(Input begins)

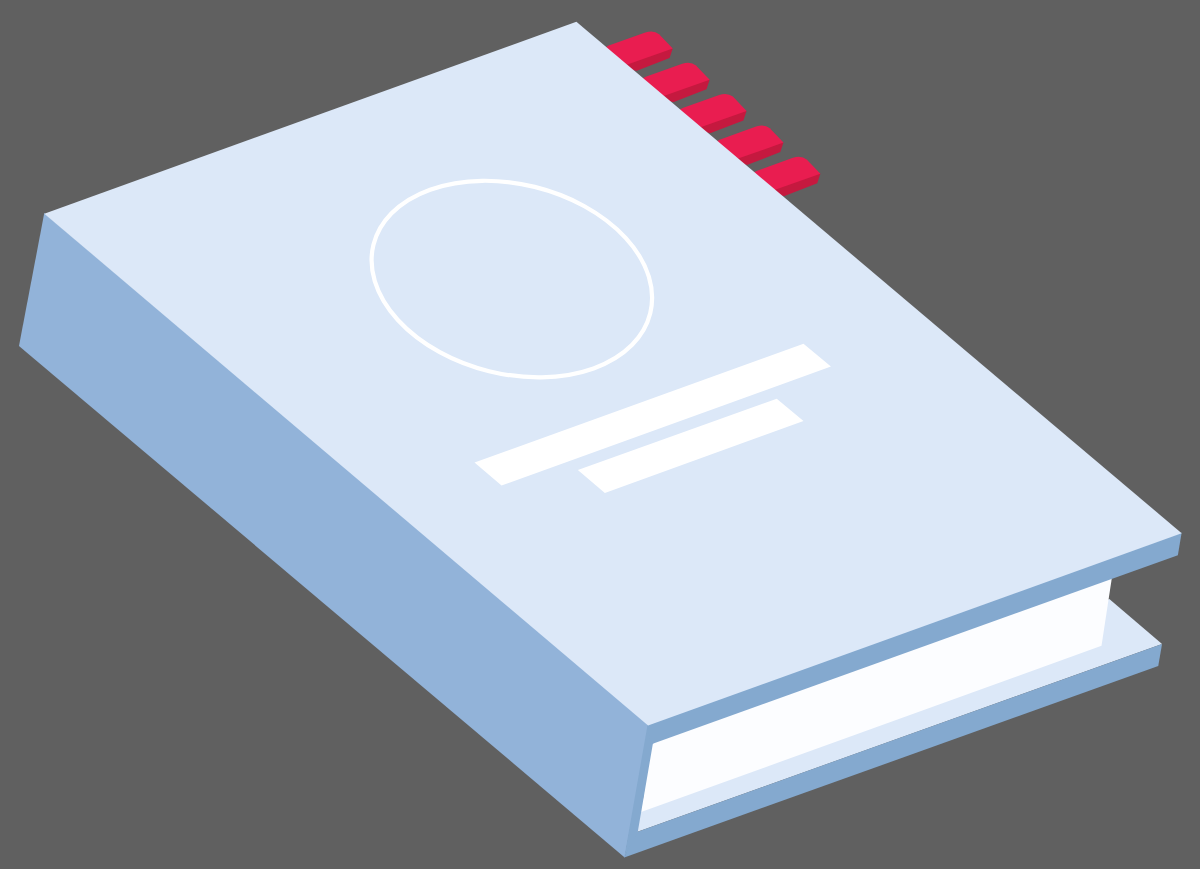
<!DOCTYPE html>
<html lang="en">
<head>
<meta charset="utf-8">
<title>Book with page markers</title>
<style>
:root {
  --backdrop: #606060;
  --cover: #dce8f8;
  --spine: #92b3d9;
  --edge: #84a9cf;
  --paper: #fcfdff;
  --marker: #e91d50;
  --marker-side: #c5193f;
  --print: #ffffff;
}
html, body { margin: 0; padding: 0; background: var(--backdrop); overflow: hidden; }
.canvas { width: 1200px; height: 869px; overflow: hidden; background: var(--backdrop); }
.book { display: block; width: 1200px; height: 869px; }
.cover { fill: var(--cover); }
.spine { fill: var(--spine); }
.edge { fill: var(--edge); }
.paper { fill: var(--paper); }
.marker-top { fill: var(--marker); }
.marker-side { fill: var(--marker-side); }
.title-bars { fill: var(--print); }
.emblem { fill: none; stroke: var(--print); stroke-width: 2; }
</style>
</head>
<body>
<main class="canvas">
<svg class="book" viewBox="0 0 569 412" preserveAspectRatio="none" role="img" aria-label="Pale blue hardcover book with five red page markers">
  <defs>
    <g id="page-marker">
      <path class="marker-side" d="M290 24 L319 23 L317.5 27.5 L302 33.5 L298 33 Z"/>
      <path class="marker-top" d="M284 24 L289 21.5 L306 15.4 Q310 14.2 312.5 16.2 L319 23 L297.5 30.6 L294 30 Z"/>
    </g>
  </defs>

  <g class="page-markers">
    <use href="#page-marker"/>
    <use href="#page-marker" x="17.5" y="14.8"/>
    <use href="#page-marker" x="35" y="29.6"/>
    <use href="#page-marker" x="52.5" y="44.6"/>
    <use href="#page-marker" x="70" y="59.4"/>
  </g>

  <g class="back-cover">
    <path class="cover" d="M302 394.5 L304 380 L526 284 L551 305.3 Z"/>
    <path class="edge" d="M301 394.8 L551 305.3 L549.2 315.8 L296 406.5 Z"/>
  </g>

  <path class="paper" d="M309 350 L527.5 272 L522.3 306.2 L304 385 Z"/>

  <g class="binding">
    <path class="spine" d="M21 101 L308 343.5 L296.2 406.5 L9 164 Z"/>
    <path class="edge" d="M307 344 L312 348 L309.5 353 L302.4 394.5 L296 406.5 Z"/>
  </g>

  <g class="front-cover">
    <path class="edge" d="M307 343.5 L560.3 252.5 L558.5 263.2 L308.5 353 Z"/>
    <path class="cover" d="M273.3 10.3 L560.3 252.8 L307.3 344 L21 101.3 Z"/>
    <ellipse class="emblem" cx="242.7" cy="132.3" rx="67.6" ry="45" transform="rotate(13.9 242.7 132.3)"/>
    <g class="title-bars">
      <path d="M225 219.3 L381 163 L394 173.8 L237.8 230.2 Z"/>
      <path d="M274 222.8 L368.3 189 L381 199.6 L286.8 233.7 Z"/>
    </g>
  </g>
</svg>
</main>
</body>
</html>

(Input ends)
(Input begins)

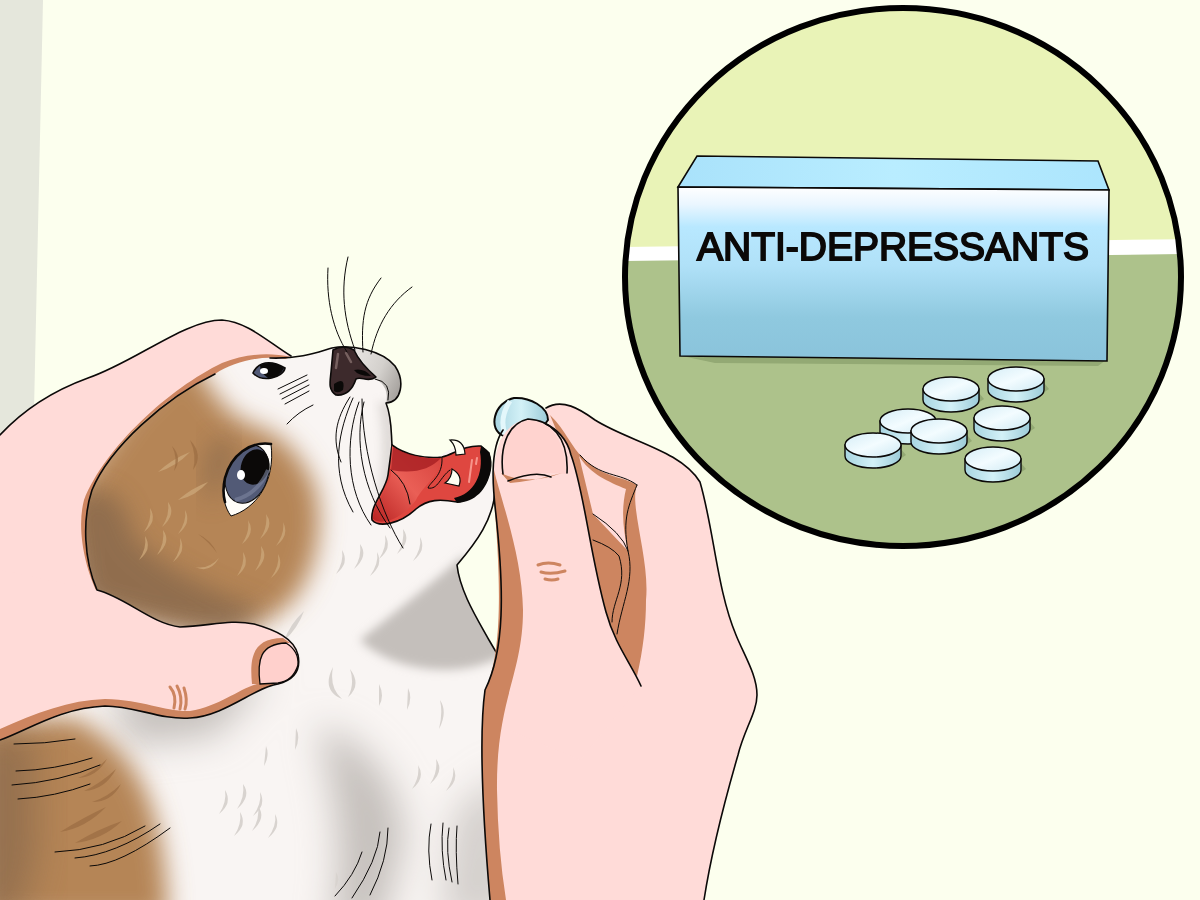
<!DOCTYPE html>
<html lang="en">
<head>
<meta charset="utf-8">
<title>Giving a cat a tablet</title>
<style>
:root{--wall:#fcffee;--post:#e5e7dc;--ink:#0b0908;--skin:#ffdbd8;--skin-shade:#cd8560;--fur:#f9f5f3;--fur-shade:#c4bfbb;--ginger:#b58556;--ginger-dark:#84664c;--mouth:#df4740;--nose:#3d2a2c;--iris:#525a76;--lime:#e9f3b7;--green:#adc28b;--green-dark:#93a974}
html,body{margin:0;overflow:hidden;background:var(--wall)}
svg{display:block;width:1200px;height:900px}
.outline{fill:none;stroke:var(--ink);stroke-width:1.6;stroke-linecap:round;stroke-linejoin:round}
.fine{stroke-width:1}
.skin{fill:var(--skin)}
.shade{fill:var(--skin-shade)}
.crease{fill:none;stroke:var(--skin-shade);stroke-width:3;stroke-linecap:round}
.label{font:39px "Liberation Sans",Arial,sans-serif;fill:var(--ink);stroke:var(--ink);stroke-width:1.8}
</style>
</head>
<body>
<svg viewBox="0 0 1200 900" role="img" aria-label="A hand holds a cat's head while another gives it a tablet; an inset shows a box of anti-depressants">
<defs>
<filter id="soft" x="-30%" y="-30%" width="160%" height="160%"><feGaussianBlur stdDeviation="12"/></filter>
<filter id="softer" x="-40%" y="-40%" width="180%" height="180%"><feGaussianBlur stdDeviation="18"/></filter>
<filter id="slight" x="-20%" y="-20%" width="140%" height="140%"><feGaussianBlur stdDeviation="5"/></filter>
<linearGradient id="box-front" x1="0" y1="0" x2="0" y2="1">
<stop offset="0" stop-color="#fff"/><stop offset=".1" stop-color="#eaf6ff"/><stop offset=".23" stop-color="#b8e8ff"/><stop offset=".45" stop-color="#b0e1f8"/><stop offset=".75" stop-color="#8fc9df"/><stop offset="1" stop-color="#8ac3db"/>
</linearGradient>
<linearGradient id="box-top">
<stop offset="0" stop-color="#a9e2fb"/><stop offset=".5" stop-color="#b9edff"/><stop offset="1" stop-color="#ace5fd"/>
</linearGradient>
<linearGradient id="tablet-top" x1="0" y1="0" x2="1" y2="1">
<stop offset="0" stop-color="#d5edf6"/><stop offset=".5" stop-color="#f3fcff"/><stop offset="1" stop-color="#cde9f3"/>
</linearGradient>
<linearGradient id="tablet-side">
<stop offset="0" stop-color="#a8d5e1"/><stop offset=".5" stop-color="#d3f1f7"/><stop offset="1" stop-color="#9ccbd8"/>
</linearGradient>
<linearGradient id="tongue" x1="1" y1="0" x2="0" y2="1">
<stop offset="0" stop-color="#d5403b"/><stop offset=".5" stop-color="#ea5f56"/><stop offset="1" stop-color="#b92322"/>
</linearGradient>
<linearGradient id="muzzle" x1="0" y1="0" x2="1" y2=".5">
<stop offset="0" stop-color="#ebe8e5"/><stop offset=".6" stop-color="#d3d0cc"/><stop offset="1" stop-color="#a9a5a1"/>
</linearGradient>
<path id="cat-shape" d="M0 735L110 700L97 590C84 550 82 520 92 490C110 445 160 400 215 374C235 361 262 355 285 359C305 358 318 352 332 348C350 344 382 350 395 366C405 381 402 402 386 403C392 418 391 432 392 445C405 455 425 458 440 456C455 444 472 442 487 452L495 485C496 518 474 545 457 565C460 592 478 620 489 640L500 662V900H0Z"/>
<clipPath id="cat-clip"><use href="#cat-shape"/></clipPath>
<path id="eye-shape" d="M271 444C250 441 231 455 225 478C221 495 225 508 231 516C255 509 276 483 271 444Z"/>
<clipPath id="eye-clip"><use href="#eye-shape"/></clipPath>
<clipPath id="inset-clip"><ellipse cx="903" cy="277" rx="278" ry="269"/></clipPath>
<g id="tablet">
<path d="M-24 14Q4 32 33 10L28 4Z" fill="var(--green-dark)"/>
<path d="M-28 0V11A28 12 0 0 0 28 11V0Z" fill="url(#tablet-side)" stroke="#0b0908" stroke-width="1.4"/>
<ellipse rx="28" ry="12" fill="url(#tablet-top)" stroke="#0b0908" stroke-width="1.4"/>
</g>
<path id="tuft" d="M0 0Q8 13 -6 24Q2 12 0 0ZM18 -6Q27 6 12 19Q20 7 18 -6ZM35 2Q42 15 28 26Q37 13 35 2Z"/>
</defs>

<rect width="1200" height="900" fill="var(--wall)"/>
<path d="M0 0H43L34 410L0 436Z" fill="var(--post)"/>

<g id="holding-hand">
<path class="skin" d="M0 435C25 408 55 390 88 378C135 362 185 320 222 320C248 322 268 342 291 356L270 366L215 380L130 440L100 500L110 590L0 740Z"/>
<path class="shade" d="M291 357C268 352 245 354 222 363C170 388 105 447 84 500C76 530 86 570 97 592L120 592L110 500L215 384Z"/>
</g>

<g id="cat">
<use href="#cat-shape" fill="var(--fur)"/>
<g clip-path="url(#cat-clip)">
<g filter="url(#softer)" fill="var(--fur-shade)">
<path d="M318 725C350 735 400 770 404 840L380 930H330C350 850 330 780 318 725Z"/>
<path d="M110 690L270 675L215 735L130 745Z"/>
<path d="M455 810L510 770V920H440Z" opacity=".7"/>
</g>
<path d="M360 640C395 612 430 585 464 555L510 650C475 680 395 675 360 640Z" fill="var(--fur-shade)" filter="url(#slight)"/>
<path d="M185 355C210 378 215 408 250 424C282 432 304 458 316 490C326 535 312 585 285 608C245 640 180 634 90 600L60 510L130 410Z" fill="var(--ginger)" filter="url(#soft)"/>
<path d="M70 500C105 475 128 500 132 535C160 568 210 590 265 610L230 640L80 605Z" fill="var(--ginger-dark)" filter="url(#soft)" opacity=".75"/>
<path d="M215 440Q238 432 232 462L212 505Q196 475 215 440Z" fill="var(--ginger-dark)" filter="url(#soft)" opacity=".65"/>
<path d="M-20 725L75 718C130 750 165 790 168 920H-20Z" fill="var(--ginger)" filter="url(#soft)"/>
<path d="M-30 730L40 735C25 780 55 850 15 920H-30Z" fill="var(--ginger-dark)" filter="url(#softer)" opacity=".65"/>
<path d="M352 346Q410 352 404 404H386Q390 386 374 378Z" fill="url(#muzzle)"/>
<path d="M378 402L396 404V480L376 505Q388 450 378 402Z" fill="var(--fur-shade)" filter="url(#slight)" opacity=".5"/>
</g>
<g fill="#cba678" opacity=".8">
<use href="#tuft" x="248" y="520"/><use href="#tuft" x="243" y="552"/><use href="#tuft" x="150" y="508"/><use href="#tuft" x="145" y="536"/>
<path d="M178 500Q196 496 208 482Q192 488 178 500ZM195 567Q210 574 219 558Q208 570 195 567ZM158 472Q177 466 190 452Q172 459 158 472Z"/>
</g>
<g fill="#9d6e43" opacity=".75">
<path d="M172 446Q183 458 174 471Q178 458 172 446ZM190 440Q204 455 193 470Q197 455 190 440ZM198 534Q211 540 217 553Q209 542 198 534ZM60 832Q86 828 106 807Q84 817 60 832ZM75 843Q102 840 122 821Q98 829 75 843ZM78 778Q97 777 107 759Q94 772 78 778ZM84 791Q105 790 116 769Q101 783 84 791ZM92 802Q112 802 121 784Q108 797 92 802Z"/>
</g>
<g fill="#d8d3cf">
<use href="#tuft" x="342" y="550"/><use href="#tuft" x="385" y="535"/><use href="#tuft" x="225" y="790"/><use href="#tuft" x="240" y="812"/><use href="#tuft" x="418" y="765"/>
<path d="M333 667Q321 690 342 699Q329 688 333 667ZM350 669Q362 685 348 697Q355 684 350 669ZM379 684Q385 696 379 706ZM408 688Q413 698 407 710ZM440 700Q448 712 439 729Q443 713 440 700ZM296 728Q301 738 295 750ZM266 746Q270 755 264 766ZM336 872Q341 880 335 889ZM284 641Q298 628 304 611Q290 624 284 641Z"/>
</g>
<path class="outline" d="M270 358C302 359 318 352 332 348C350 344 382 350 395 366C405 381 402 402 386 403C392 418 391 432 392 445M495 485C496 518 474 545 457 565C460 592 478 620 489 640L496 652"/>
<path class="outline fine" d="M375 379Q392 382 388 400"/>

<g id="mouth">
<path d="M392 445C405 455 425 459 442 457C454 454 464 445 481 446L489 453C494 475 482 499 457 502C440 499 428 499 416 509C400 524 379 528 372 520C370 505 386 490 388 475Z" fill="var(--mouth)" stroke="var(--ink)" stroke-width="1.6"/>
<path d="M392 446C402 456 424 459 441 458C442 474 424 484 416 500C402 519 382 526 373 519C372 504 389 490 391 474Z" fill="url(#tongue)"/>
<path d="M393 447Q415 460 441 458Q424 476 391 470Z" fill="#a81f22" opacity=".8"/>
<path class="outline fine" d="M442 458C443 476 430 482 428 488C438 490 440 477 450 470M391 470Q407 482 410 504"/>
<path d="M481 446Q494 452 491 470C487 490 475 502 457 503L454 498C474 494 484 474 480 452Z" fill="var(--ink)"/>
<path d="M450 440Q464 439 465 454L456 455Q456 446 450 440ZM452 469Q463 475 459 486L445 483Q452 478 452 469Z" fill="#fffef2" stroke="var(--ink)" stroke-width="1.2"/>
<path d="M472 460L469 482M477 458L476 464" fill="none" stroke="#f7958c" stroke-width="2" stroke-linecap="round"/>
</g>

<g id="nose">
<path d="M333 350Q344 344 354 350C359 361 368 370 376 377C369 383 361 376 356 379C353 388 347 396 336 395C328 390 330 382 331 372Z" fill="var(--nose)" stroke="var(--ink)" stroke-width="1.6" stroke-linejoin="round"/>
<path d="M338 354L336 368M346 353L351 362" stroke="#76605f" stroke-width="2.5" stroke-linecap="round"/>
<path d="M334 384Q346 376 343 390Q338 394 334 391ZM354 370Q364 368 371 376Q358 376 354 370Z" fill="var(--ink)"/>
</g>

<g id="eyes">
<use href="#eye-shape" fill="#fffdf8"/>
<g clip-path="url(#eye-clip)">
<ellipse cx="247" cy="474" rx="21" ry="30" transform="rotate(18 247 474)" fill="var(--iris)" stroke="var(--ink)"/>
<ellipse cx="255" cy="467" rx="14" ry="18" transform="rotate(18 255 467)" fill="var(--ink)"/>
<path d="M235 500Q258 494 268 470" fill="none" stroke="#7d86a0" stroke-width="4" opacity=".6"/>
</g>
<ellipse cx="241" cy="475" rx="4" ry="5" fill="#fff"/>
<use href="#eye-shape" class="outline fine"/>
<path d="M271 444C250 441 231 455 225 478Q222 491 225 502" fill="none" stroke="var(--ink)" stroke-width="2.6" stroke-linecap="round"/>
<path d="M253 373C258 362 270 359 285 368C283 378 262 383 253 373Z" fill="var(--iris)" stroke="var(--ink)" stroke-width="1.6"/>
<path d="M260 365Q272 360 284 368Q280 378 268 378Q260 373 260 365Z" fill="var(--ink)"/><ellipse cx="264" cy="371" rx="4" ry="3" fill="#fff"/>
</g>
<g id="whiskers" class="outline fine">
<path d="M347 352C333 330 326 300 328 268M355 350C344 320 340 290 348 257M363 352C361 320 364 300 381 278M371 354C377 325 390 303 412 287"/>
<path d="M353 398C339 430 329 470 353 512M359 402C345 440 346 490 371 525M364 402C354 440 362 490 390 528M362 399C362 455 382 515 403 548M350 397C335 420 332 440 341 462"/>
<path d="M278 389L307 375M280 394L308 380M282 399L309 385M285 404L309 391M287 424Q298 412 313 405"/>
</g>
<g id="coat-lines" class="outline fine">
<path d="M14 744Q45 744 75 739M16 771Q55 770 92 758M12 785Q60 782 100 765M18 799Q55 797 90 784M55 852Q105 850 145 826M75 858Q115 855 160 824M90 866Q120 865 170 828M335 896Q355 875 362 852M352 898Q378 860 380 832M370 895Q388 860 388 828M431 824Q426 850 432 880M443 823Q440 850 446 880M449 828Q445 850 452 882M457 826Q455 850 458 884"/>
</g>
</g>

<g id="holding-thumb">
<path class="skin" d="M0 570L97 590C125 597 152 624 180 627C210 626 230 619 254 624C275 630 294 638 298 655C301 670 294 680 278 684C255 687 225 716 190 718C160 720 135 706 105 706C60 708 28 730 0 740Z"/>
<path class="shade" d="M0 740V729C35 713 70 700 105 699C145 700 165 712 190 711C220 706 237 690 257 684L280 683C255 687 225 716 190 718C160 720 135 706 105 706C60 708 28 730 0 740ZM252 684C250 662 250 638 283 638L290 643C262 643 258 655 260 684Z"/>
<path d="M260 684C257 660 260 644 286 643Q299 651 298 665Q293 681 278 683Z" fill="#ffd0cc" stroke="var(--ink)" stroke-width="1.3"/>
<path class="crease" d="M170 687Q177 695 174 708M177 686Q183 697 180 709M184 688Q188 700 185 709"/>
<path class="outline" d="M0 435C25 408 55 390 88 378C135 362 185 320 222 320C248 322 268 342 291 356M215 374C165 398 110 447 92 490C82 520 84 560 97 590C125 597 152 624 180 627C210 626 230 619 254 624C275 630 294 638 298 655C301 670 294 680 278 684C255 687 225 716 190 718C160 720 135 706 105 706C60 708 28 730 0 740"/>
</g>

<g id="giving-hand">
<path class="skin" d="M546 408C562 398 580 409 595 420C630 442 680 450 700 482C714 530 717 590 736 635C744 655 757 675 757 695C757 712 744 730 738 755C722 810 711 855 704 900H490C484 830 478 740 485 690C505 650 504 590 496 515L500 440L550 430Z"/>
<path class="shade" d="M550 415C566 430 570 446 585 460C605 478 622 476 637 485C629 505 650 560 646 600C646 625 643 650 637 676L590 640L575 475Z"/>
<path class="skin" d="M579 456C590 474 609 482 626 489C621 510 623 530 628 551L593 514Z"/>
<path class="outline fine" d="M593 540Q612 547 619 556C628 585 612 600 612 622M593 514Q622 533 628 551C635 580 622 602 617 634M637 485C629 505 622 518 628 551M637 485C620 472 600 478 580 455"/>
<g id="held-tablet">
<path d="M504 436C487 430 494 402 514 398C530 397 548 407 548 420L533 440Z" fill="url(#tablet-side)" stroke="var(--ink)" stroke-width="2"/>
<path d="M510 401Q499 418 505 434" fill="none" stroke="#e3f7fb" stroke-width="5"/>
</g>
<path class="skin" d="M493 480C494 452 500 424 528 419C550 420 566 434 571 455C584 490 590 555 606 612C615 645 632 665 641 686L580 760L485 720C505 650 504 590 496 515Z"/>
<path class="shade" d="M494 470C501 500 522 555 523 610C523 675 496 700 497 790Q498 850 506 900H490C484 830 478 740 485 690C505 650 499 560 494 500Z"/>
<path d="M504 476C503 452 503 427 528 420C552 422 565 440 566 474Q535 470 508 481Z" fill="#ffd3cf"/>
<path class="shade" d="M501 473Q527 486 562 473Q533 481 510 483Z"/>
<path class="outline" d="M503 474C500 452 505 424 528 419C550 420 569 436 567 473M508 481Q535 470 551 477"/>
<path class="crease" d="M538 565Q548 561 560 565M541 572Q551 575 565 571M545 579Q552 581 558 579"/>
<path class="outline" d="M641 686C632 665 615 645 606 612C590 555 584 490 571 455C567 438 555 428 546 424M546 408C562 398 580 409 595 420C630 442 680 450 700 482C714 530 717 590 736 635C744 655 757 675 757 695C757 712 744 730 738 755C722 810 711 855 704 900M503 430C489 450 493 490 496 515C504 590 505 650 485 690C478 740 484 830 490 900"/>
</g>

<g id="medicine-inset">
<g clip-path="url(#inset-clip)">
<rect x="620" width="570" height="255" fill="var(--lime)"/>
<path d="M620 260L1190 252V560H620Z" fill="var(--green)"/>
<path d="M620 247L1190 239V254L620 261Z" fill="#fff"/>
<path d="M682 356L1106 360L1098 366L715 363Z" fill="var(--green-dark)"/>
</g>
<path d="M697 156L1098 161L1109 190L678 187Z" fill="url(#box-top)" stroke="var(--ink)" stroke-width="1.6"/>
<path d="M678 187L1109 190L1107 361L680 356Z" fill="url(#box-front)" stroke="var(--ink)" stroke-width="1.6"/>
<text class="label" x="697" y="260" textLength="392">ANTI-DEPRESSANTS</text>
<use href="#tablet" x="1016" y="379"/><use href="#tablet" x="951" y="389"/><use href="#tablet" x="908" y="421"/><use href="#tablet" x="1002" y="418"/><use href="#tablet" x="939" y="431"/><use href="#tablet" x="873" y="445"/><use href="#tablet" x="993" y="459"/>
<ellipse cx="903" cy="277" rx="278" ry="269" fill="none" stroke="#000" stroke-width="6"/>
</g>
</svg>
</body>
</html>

(Input ends)

Wherever the string "clip" is found in the entries, copy the line it sits in.

Answer section >>
<clipPath id="cat-clip"><use href="#cat-shape"/></clipPath>
<clipPath id="eye-clip"><use href="#eye-shape"/></clipPath>
<clipPath id="inset-clip"><ellipse cx="903" cy="277" rx="278" ry="269"/></clipPath>
<g clip-path="url(#cat-clip)">
<g clip-path="url(#eye-clip)">
<g clip-path="url(#inset-clip)">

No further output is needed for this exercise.